http://www.allpaintings.org/v/Renaissance/Raffaello+Sanzio/Painting+details/Raffaello+-+The+Sistine+Madonna+_detail_.jpg.html - Raffaello Sanzio - The Sistine Madonna
http://en.wikipedia.org/wiki/Berlin_Victory_Column - SiegessÃÂÃÂ¤ule (Victory Tower) - Berlin
http://commons.wikimedia.org/wiki/Image:William_Blake_-_Christ_in_the_Sepulchre%2C_Guarded_by_Angels.jpg - William Blake - Christ in the Sepulchre
http://www.florin.ms/Jameson021.jpg - Angel by Rembrandt
http://www.allpaintings.org/v/Renaissance/Giotto+di+Bondone/Giotto+-+Angel+5.jpg.html - Angel by Giotto di Bondone
http://www.allpaintings.org/v/Renaissance/Fra+Angelico/Fra+Angelico+-+Annunciation.JPG.html - Fra Angelico - Annunciation
http://www.allpaintings.org/v/Baroque/Bartolome+Esteban+Murillo/Bartolome+Esteban+Murillo+-+The+angel_s+kitchen.jpg.html - Bartolome Esteban Murillo - The Angel's Kitchen http://en.wikipedia.org/wiki/Image:028MAD_Sphinx.jpg - Sphinx - Delphi
Winged Characters (mostly anime)
http://en.wikipedia.org/wiki/Bokusatsu_Tenshi_Dokuro-chan - Club to death Angel Dokuro Chan (I recommend this one for those who haven't seen it.)
http://i16.photobucket.com/albums/b45/niwawillow123/TMM/Minto%20Aizawa/Mint9.jpg - Mint - Tokyo Mew Mew
http://www.geocities.com/johnnyfighter/Belldandy.jpg - Belldandy - Oh My Goddess!
http://i101.photobucket.com/albums/m47/cerraazizi/Card%20Captor%20Sakura/card_captor_sakura.jpg - Sakura - Card Captor Sakura
Step 2: Make a Big, Ugly Sketch
*Note: You can skip this step if you are a really good visual estimater and/or are happy returning unused feathers to your local craft store (;
To make your outline, you can use butcher paper, newspaper, or cardboard.
1. Lay the paper flat and draw a nice, life-size outline of your wing shape using your favorite Sharpie. The outline should be just as big as you want your wings to be, and about the right shape. If you mess up, no worries, just draw the correct line over the old one. You do not need to add details to the inside of the shape AND you only have to do this once as your wings are (probably) symmetrical.
2. Once you have your outline, compare it to your original drawing or inspirational photo. Notice in the photo where goose feathers (the large, long sturdy feathers) are used and where plumes (the tiny, fluffy feathers) are used. You will need to approximate how many of each feather will be used in your wings. Because you probably don't want to send a lot of time making a newspaper masterpiece, I recommend simply adding to your outline a 3" long & 1.5" wide oval for every plume and a 6" long & 2" wide oval for every goose feather. If you are using other types of feathers, you will

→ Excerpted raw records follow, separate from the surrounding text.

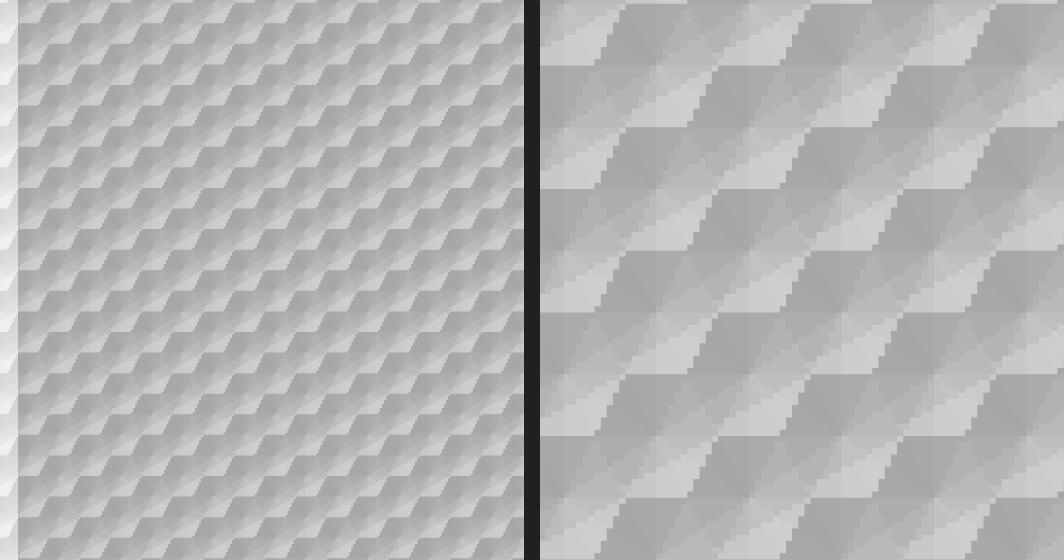
Left: the whole. Right: its middle third, enlarged.
Give the GLSL for this pattern, as a WebGL 2 fragment shader.

```glsl
#version 300 es
precision highp float;

uniform vec2 u_resolution;
out vec4 fragColor;

float hash(float n) {
    return fract(sin(n * 12.9898) * 43758.5453);
}

// Wraps a point into the 3 by 2 cell around the origin
vec2 wrapCell(vec2 p) {
    vec2 period = vec2(3.0, 2.0);
    return mod(p + 0.5 * period, period) - 0.5 * period;
}

// Reaches 1 on the border of a flat-topped hexagon
float hexRadius(vec2 p) {
    p = abs(p);
    return max(p.y, p.x + 0.5 * p.y);
}

float facetShade(vec2 p) {
    // Stepped coordinates give the facets their jagged edges
    p = (floor(p * 10.0) + 0.5) / 10.0;

    // Two interleaved lattices of hexagons
    vec2 even = wrapCell(p);
    vec2 odd = wrapCell(p - vec2(1.5, 1.0));
    vec2 q = hexRadius(even) < hexRadius(odd) ? even : odd;

    // Fan of twelve wedges lit from the lower right
    float wedge = floor(atan(q.y * 0.866, q.x) / 0.5236);
    float angle = (wedge + 0.5) * 0.5236;
    float shade = 0.705 + 0.055 * cos(angle + 0.9);
    shade += 0.014 * (hash(wedge + 7.0) - 0.5);

    // Bright lower flank
    float flank = step(q.y, 0.54 * (q.x - 1.0));
    return shade + 0.045 * flank;
}

void main() {
    float shade = 0.0;

    // Average sixteen samples for smooth edges
    for (int i = 0; i < 16; i++) {
        vec2 offset = (vec2(i % 4, i / 4) + 0.5) / 4.0 - 0.5;
        vec2 p = (gl_FragCoord.xy + offset) / u_resolution.y * 27.21;
        float facet = facetShade(p - vec2(1.37, 1.08));

        // Pale band along the left side
        shade += p.x < 0.87 ? facet * 0.7 + 0.375 : facet;
    }
    fragColor = vec4(vec3(shade / 16.0), 1.0);
}
```
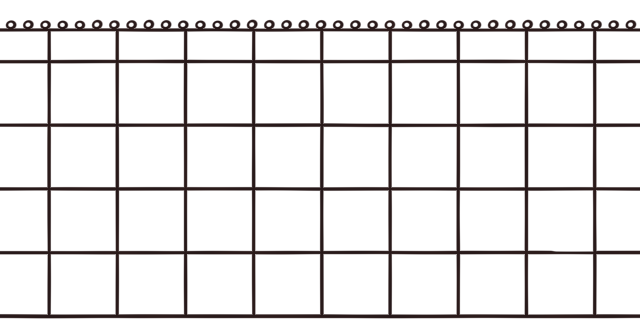
Write a Shadertoy shader that draws this pattern.

```glsl
// Hand-inked square grid with a narrow top row and a trim of small rings.

const vec3 PAPER = vec3(1.0);
const vec3 INK = vec3(0.16, 0.10, 0.10);

// All lengths are fractions of the canvas height.
const vec2 CELL = vec2(0.2131, 0.1990);
const vec2 GRID_ORIGIN = vec2(0.1536, 0.0117);
const float GRID_TOP = 0.9063;
const float LINE_HALF = 0.0052;
const float RING_PITCH = 0.0538;
const float RING_START = 0.0339;
const float RING_HEIGHT = 0.9225;

float hash(vec2 p) {
    vec3 q = fract(vec3(p.xyx) * 0.1031);
    q += dot(q, q.yzx + 33.33);
    return fract((q.x + q.y) * q.z);
}

// Smooth drift in -1..1 along a stroke; each seed gives another stroke.
float drift(float t, float seed) {
    float i = floor(t);
    float f = smoothstep(0.0, 1.0, fract(t));
    return mix(hash(vec2(i, seed)), hash(vec2(i + 1.0, seed)), f) * 2.0 - 1.0;
}

float coverage(float dist, float blur) {
    return 1.0 - smoothstep(-blur, blur, dist);
}

// Distance to a pen line, given the offset across it and the position along it.
float penLine(float across, float along, float halfWidth, float seed) {
    float wobble = 0.0005 * drift(along * 6.0, seed);
    float pressure = 0.0003 * drift(along * 9.0, seed + 40.0);
    return abs(across + wobble) - halfWidth - pressure;
}

float verticalLines(vec2 p) {
    float column = round((p.x - GRID_ORIGIN.x) / CELL.x);
    float across = p.x - GRID_ORIGIN.x - column * CELL.x;
    float line = penLine(across, p.y, LINE_HALF, column + 11.0);
    return max(line, max(p.y - GRID_TOP, GRID_ORIGIN.y - p.y));
}

float horizontalLines(vec2 p) {
    float row = clamp(round((p.y - GRID_ORIGIN.y) / CELL.y), 0.0, 4.0);
    float across = p.y - GRID_ORIGIN.y - row * CELL.y;
    // The lowest full line is heavier; the one above thins near its right end.
    float heavy = row < 0.5 ? 0.0006 : 0.0;
    float worn = row == 1.0 ? smoothstep(1.72, 1.74, p.x) - smoothstep(1.85, 1.87, p.x) : 0.0;
    float line = penLine(across + 0.0010 * worn, p.x, LINE_HALF + heavy - 0.0010 * worn, row + 71.0);
    float topLine = penLine(p.y - GRID_TOP, p.x, LINE_HALF - 0.0004, 83.0);
    return min(line, topLine);
}

// Slightly tilted ovals, each with its own angle, size and pen pressure.
float ringTrim(vec2 p) {
    float index = round((p.x - RING_START) / RING_PITCH);
    float variation = hash(vec2(index, 5.0)) - 0.5;
    vec2 centre = vec2(RING_START + index * RING_PITCH, RING_HEIGHT + 0.0012 * variation);
    vec2 q = p - centre;
    float angle = 0.3 + 0.5 * variation;
    float c = cos(angle);
    float s = sin(angle);
    q = mat2(c, -s, s, c) * q;
    vec2 radii = vec2(0.0121, 0.0105) + 0.0006 * variation;
    float oval = (length(q / radii) - 1.0) * 0.0112;
    float pressure = 0.0005 * (q.x - q.y) / radii.x;
    return abs(oval) - 0.0041 - pressure;
}

void mainImage(out vec4 fragColor, in vec2 fragCoord) {
    vec2 p = fragCoord / iResolution.y;
    float blur = 0.85 / iResolution.y;

    float grid = min(verticalLines(p), horizontalLines(p));
    float ink = coverage(min(grid, ringTrim(p)), blur);

    // Faint tint changes in the ink
    vec3 tint = INK + vec3(0.012, 0.006, 0.004) * drift(p.x * 12.0 + p.y * 7.0, 97.0);
    fragColor = vec4(mix(PAPER, tint, ink), 1.0);
}
```
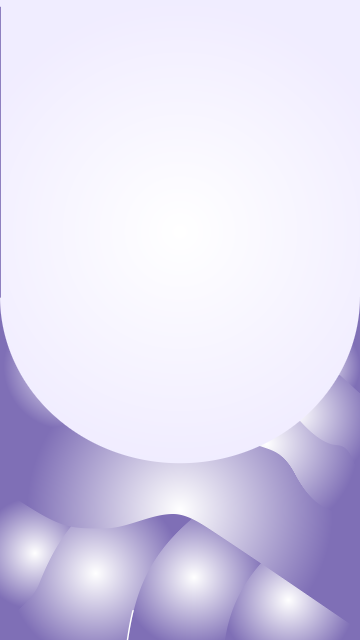
A WebGL 1 fragment shader for this background:

```glsl
precision highp float;
// A pale rounded panel hangs over violet folds and hills, each lit by a soft glow.
// Every fold is a radial gradient clipped by a smooth cubic edge, painted back to
// front. Units: the canvas is 100 wide and 177.78 high, origin at the lower left.

uniform vec2 u_resolution;

const vec2 CANVAS = vec2(100.0, 177.78);
const vec3 VIOLET = vec3(0.498, 0.435, 0.714);
const vec3 WHITE = vec3(1.0);
const vec3 LILAC = vec3(0.943, 0.928, 1.0);

const vec2 PANEL_CENTRE = vec2(50.0, 95.4);
const vec2 PANEL_RADII = vec2(50.0, 46.3);
const vec3 PANEL_GLOW = vec3(50.0, 113.4, 63.0);
const vec2 STRIP_SPAN = vec2(95.1, 175.9);
const float STRIP_WIDTH = 0.24;

// Glows: centre x, centre y, radius
const vec3 LEFT_GLOW = vec3(18.5, 76.0, 17.5);
const vec3 RIGHT_GLOW = vec3(88.0, 76.0, 12.0);
const vec3 HIGH_FOLD_GLOW = vec3(82.2, 62.7, 21.0);
const vec3 MID_FOLD_GLOW = vec3(74.0, 54.5, 25.5);
const vec3 VALLEY_GLOW = vec3(50.0, 36.1, 42.5);
const vec3 HILL_1_GLOW = vec3(9.7, 24.1, 15.5);
const vec3 HILL_2_GLOW = vec3(26.6, 18.5, 24.0);
const vec3 HILL_3_GLOW = vec3(53.9, 17.4, 20.0);
const vec3 HILL_4_GLOW = vec3(80.1, 11.1, 18.5);

// Cubic between two knots (position, value, slope), held flat outside them
float cubic(float x, vec3 a, vec3 b) {
  float span = b.x - a.x;
  float t = clamp((x - a.x) / span, 0.0, 1.0);
  float s = 1.0 - t;
  return mix(a.y, b.y, t * t * (3.0 - 2.0 * t))
       + span * t * s * (a.z * s - b.z * t);
}

float bend(float x, vec3 a, vec3 b, vec3 c) {
  return x < b.x ? cubic(x, a, b) : cubic(x, b, c);
}

vec3 glow(vec2 p, vec3 light) {
  return mix(VIOLET, WHITE, max(0.0, 1.0 - distance(p, light.xy) / light.z));
}

// Coverage of the side where d is positive, smoothed over one pixel
float cover(float d) {
  float pixel = CANVAS.x / u_resolution.x;
  return clamp(d / pixel + 0.5, 0.0, 1.0);
}

// Top edge of the hills
float ridge(float x) {
  vec3 dip = vec3(29.0, 31.0, 0.0);
  vec3 crest = vec3(48.1, 35.0, 0.0);
  if (x < crest.x) {
    return x < dip.x
      ? bend(x, vec3(0.0, 41.9, -0.55), vec3(19.7, 31.5, -0.2), dip)
      : cubic(x, dip, crest);
  }
  return bend(x, crest, vec3(59.0, 30.3, -0.66), vec3(100.0, 2.55, -0.68));
}

// Folds behind the hills
vec3 folds(vec2 p) {
  vec3 color = p.x < 50.0 ? glow(p, LEFT_GLOW) : glow(p, RIGHT_GLOW);

  float high = cubic(p.x, vec3(94.4, 73.6, -0.9), vec3(100.0, 68.5, -0.9));
  color = mix(color, glow(p, HIGH_FOLD_GLOW), cover(high - p.y) * step(50.0, p.x));

  float mid = bend(p.x, vec3(83.3, 60.9, -1.1), vec3(92.0, 54.4, -0.3),
                   vec3(98.6, 48.5, -3.0));
  color = mix(color, glow(p, MID_FOLD_GLOW), cover(mid - p.y) * step(50.0, p.x));

  vec3 brow = vec3(72.7, 53.7, -0.35);
  float valley = p.x < brow.x
    ? bend(p.x, vec3(8.0, 57.0, 0.3), vec3(18.0, 59.5, 0.0), brow)
    : bend(p.x, brow, vec3(81.9, 46.2, -1.9), vec3(92.0, 35.9, -0.4));
  return mix(color, glow(p, VALLEY_GLOW), cover(valley - p.y));
}

// Four lit hills split by leaning seams
vec3 hills(vec2 p) {
  float seam1 = bend(p.y, vec3(7.6, 4.2, 1.2), vec3(15.7, 10.9, 0.4),
                     vec3(31.5, 19.7, 0.8));
  float seam2 = cubic(p.y, vec3(0.0, 35.6, 0.15), vec3(34.0, 53.7, 1.2));
  float seam3 = cubic(p.y, vec3(0.0, 62.5, 0.15), vec3(21.8, 72.9, 0.9));
  vec3 color = mix(glow(p, HILL_1_GLOW), glow(p, HILL_2_GLOW), cover(p.x - seam1));
  color = mix(color, glow(p, HILL_3_GLOW), cover(p.x - seam2));
  color = mix(color, glow(p, HILL_4_GLOW), cover(p.x - seam3));

  // Thin bright gap low on the second seam
  float gap = cover(0.2 - abs(p.x - seam2 + 0.2)) * cover(8.3 - p.y);
  return mix(color, WHITE, gap);
}

void main() {
  vec2 p = gl_FragCoord.xy / u_resolution * CANVAS;
  vec3 color = mix(folds(p), hills(p), cover(ridge(p.x) - p.y));

  // Panel with a half ellipse as its lower end
  vec2 q = (p - PANEL_CENTRE) / PANEL_RADII;
  q.y = min(q.y, 0.0);
  float inside = (1.0 - length(q)) * PANEL_RADII.y;
  float fade = min(distance(p, PANEL_GLOW.xy) / PANEL_GLOW.z, 1.0);
  float panel = p.y > PANEL_CENTRE.y ? 1.0 : cover(inside);
  color = mix(color, mix(WHITE, LILAC, fade), panel);

  // Narrow violet strip on the left edge
  float strip = cover(STRIP_WIDTH - p.x) * cover(p.y - STRIP_SPAN.x)
              * cover(STRIP_SPAN.y - p.y);
  gl_FragColor = vec4(mix(color, VIOLET, strip), 1.0);
}
```
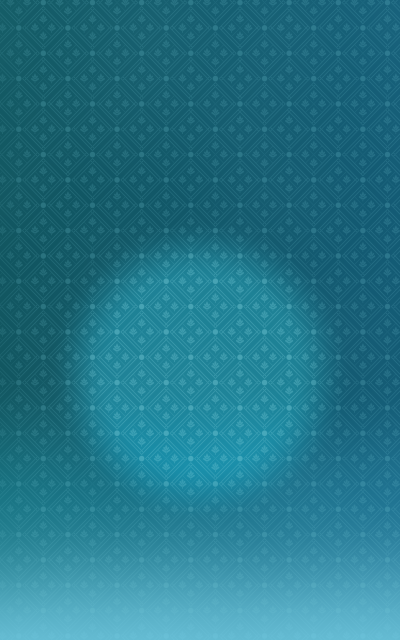
Reproduce this pattern procedurally as a Shadertoy shader.

```glsl
#define REPEATS vec2(8.136, 12.632)
#define PHASE vec2(0.881, 0.081)
#define FRAME_OUTER 0.42
#define FRAME_INNER 0.345
#define LINE_HALF 0.010
#define DOT_RADIUS 0.078
#define SPRIG_OFFSET 0.17
#define GLOW_CENTER vec2(0.5, 0.42)
#define GLOW_RADIUS 0.305
#define GLOW_SOFTNESS 0.075
#define INK vec3(0.46, 0.79, 0.84)
#define CLOUDINESS 0.012

vec2 hashGradient(vec2 cell) {
    float h = fract(sin(dot(cell, vec2(127.1, 311.7))) * 43758.5);
    return vec2(cos(6.2832 * h), sin(6.2832 * h));
}

float gradientNoise(vec2 p) {
    vec2 i = floor(p), f = p - i;
    vec2 u = f * f * f * (f * (f * 6.0 - 15.0) + 10.0);
    vec2 e = vec2(1.0, 0.0);
    float low = mix(dot(hashGradient(i), f), dot(hashGradient(i + e), f - e), u.x);
    float high = mix(dot(hashGradient(i + e.yx), f - e.yx),
                     dot(hashGradient(i + 1.0), f - 1.0), u.x);
    return mix(low, high, u.y);
}

float coverage(float d, float aa) {
    return smoothstep(aa, -aa, d);
}

float ellipseDist(vec2 p, vec2 radii) {
    return (length(p / radii) - 1.0) * min(radii.x, radii.y);
}

float segmentDist(vec2 p, vec2 a, vec2 b) {
    vec2 ab = b - a;
    return length(p - a - ab * clamp(dot(p - a, ab) / dot(ab, ab), 0.0, 1.0));
}

// Upright plant: a bud, two tiers of leaves and a stem
float sprigDist(vec2 p) {
    vec2 m = vec2(abs(p.x), p.y);
    float d = ellipseDist(p - vec2(0.0, 0.050), vec2(0.022, 0.042));
    for (int tier = 0; tier < 2; tier++) {
        float t = float(tier);
        vec2 base = vec2(0.014, -0.040 + 0.042 * t);
        vec2 tip = vec2(0.064 - 0.022 * t, -0.006 + 0.046 * t);
        d = min(d, segmentDist(m, base, tip) - 0.017);
    }
    return min(d, segmentDist(p, vec2(0.0, -0.085), vec2(0.0, 0.03)) - 0.007);
}

// Ink coverage of the diamond lattice
float latticeInk(vec2 uv) {
    vec2 g = uv * REPEATS - PHASE;
    float aa = REPEATS.x / iResolution.x;

    // Axes turned by 45 degrees make every diamond a unit square
    vec2 q = fract(vec2(g.x + g.y, g.x - g.y) + 0.5) - 0.5;
    vec2 a = abs(q);
    float square = max(a.x, a.y);
    float inside = square - FRAME_OUTER;

    // Outer frame, and inner bars crossing at the tips
    float lines = abs(inside);
    vec2 bars = abs(a - FRAME_INNER);
    lines = min(lines, max(min(bars.x, bars.y), inside));
    float ink = coverage(lines - LINE_HALF, aa) * 0.72;

    // Thin cross dividing the four panels
    float divider = max(min(a.x, a.y) - 0.006, square - FRAME_INNER);
    ink = max(ink, coverage(divider, aa) * 0.45);

    // One sprig per panel, all upright
    vec2 s = q - SPRIG_OFFSET * sign(q);
    vec2 upright = 0.5 * vec2(s.x + s.y, s.x - s.y);
    ink = max(ink, coverage(sprigDist(upright), aa * 0.7) * 0.75);

    // Dots where four diamonds meet
    return max(ink, coverage(length(a - 0.5) - DOT_RADIUS, aa));
}

vec3 backdrop(vec2 uv, float glow) {
    // Dark teal turning bluer to the right
    vec3 color = mix(vec3(0.07, 0.34, 0.38), vec3(0.08, 0.36, 0.46), uv.x);
    color += vec3(0.015, 0.025, 0.025) * smoothstep(0.65, 1.0, uv.y);

    // Light rising from the lower edge
    vec3 middle = mix(vec3(0.10, 0.46, 0.52), vec3(0.13, 0.46, 0.58), uv.x);
    color = mix(color, middle, smoothstep(0.42, 0.19, uv.y));
    color = mix(color, vec3(0.41, 0.75, 0.84), pow(smoothstep(0.25, -0.04, uv.y), 1.25));

    // Round glow, bluer towards its base
    vec3 glowColor = mix(vec3(0.10, 0.57, 0.68), vec3(0.12, 0.51, 0.59),
                         smoothstep(0.23, 0.42, uv.y));
    return mix(color, glowColor, glow);
}

void mainImage(out vec4 fragColor, in vec2 fragCoord) {
    vec2 uv = fragCoord / iResolution.xy;
    vec2 toGlow = (uv - GLOW_CENTER) * vec2(1.0, 1.6);
    float glow = smoothstep(GLOW_RADIUS + GLOW_SOFTNESS,
                            GLOW_RADIUS - GLOW_SOFTNESS, length(toGlow));

    vec3 color = backdrop(uv, glow);
    color += CLOUDINESS * gradientNoise(uv * vec2(4.0, 6.4));

    // The lattice shows more strongly within the glow
    float strength = mix(0.24, 0.46, glow) * mix(0.75, 1.0, smoothstep(0.0, 0.1, uv.x));
    color = mix(color, max(INK, color + 0.08), latticeInk(uv) * strength);
    fragColor = vec4(color, 1.0);
}
```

need to adjust your oval size to match the dimensions of your feathers. You do not need to actually draw in the ovals unless it helps you visualize it better.
3. Count how many plume ovals and how many goose feather ovals are needed to fill in your outline and multiply by two to get the total you will need (unless you are planning to be some kind of crazy half-angel, half-human hybrid thing, in which case you needn't do the math). You will probably want to get at least a few extra "just in case."
Step 3: Acquire Your Materials
-3 yards of 14 or 16 gauge galvanized wire (available at Ace and most hardware stores)
-48 goose quills* (these are the sturdy long feathers)
-1 oz of plumes* (the small, fluffy feathers)
-1 yard 1" wide ribbon to match or compliment the color of your feathers
-Combination wire cutters / needle-nose pliers (no gal should be without!)
-1/2 yard of felt (the color should match your feathers as closely as possible)
-glue gun & glue sticks
-3 yards of elastic (1/4"-1" width) *optional: you do not need these if you want your wings to be strapless.
-Optional additions: extra ribbon, bells, mirrors, rhinestone gems, glitter & adhesive spray, marabou, sequins, tulle strips
*Number of feathers will vary upon your pattern. Go to step 2 to see how to determine how many feathers you will need.
Step 4: Make a Wire Frame
Using your wire, construct a wire frame for your wings as shown below. We will do this by using two different pieces of wire, one for the large piece of "u" shaped, curved-up wire on the top, and one for the loop which connects to this larger piece and makes the âharnessâ (which will be used to support your back).
First, bend a piece of wire the length of your wingspan to make a soft âwâ shape. At the two low points of the âw,â attach a second piece of wire approx. half the length of the last. The piece of wire can be attached by wrapping, crimping and twisting the ends of the wire around the âwâ with your pliers to form a loop. Again, the dimensions of the frame may vary according to your design. To modify it, take a look at your wing sketch and decide which areas the wings will primarily be attached to. Make sure your frame will support all elements of your design.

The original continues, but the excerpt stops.